(Records from a dataset)
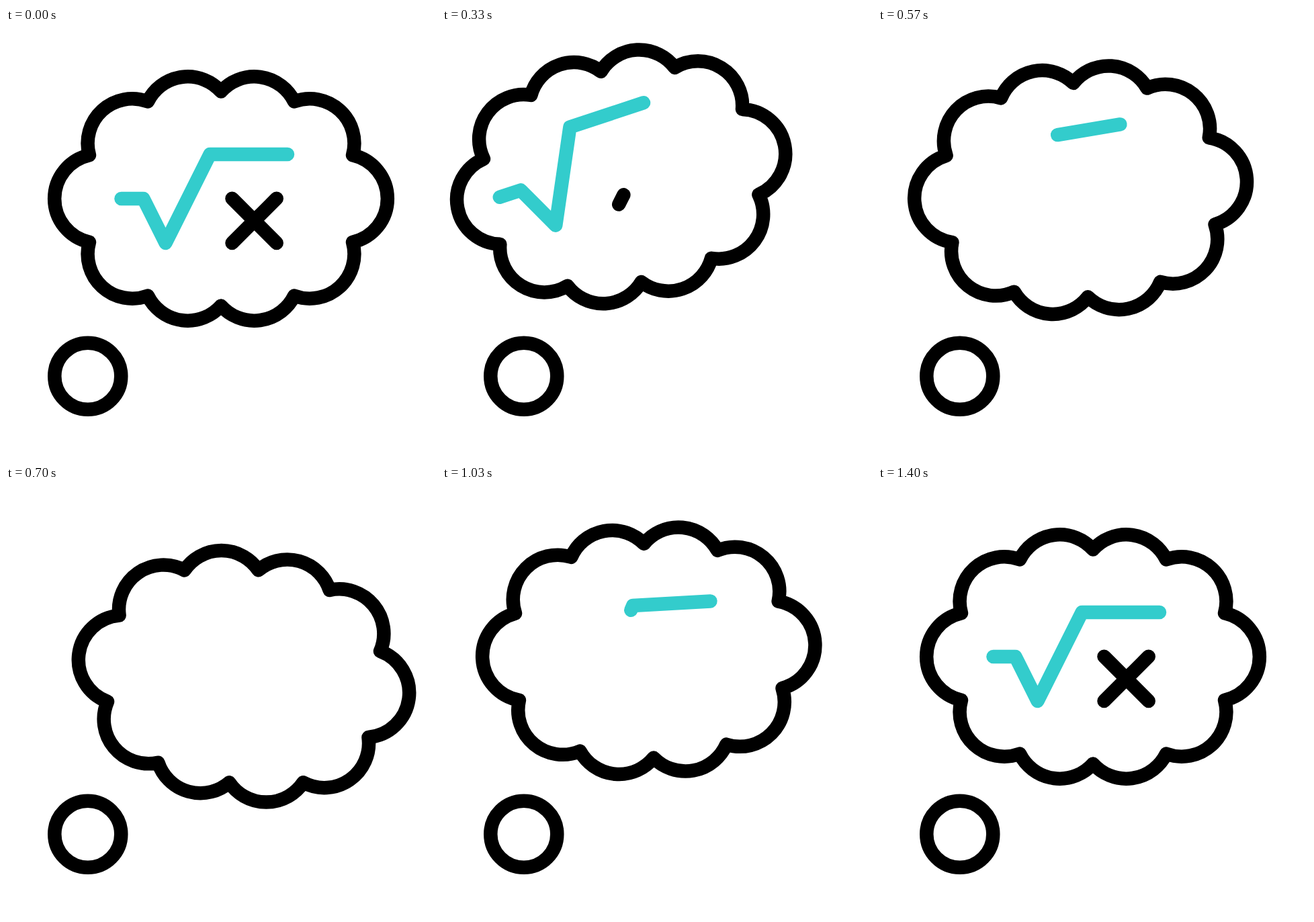
Animation, 640 px wide and 640 px high, one loop 1670 ms. Source, as an HTML page:

```html
<!DOCTYPE html>
<html>
<head>
<meta charset="utf-8">
<title>Thought bubble</title>
<style>
  html, body { margin: 0; height: 100%; overflow: hidden; background: #fff; }
  svg { display: block; width: 100vw; height: 100vh; }
  svg * { fill: none; stroke-width: 20.5; stroke-linecap: round; stroke-linejoin: round; }
</style>
</head>
<body>
<svg viewBox="0 0 640 640" stroke="#000">
  <circle cx="121.8" cy="518.2" r="49.5"/>
  <path id="cloud"/>
  <g id="formula">
    <path id="root" pathLength="1" stroke="#33cccc" d="M419 188H303.5L237.5 320L204.5 254H171.5"/>
    <path id="fall" pathLength="1" d="M336.5 253.7l66.2 66.2"/>
    <path id="rise" pathLength="1" d="M336.5 320l66.2 -66.2"/>
  </g>
</svg>
<script>
const LOOP = 1670, FPS = 30, LAST = 42;
const BEATS = [0, 13, 22, 29, 35, LAST]; // turning points of the swing, in steps
const el = id => document.getElementById(id);

// Ten equal arcs; the corners of one quarter are mirrored both ways
function cloudPath() {
  const quarter = [[-196, -64.7], [-109, -144.5], [0, -159.5]];
  const mirror = (points, sx, sy) => points.map(([x, y]) => [x * sx, y * sy]).reverse();
  const top = [...quarter, ...mirror(quarter.slice(0, 2), -1, 1)];
  const corners = [...top, ...mirror(top, 1, -1), top[0]];
  return 'M' + corners.map(([x, y]) => `${320 + x} ${254 + y}`).join('A66.3 66.3 0 0 1 ') + 'Z';
}

// Ease-in-out, cubic-bezier(.42, 0, .58, 1)
function ease(x) {
  if (x <= 0) return 0;
  if (x >= 1) return 1;
  let lo = 0, hi = 1, s;
  for (let i = 0; i < 24; i++) {
    s = (lo + hi) / 2;
    const bx = 3 * (1 - s) * s * (.42 * (1 - s) + .58 * s) + s ** 3;
    if (bx < x) lo = s; else hi = s;
  }
  return s * s * (3 - 2 * s);
}

// Rotate around the small circle through the given peak angles, then back to rest
function swing(id, step, ...peaks) {
  const angles = [0, ...peaks, 0];
  let angle = 0;
  for (let i = 1; i < angles.length; i++) {
    angle += (angles[i] - angles[i - 1]) * ease((step - BEATS[i - 1]) / (BEATS[i] - BEATS[i - 1]));
  }
  el(id).setAttribute('transform', `rotate(${angle} 121.8 518.2)`);
}

// Wipe a stroke away from step `hide`, draw it again from step `show`
function wipe(id, step, hide, show, span) {
  const part = 1 - ease((step - hide) / span) + ease((step - show) / span);
  const style = el(id).style;
  style.visibility = part > .001 ? 'visible' : 'hidden';
  style.strokeDasharray = part > .999 ? 'none' : `${part} 2`;
}

function draw(now) {
  const step = Math.min(LAST, Math.floor((now % LOOP + 3.4) * FPS / 1000));
  swing('cloud', step, -12.2, 8.3, -4, 2);
  swing('formula', step, -20.6, 6.8, -5, 2.3);
  wipe('fall', step, 2.5, 35, 7);
  wipe('rise', step, 5, 33, 7);
  wipe('root', step, 10.5, 27, 10);
  requestAnimationFrame(draw);
}

el('cloud').setAttribute('d', cloudPath());
draw(0);
</script>
</body>
</html>
```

→ **Your objective**
Your answer should be all lines from the data that contain "root".

→ **Response**
    <path id="root" pathLength="1" stroke="#33cccc" d="M419 188H303.5L237.5 320L204.5 254H171.5"/>
  wipe('root', step, 10.5, 27, 10);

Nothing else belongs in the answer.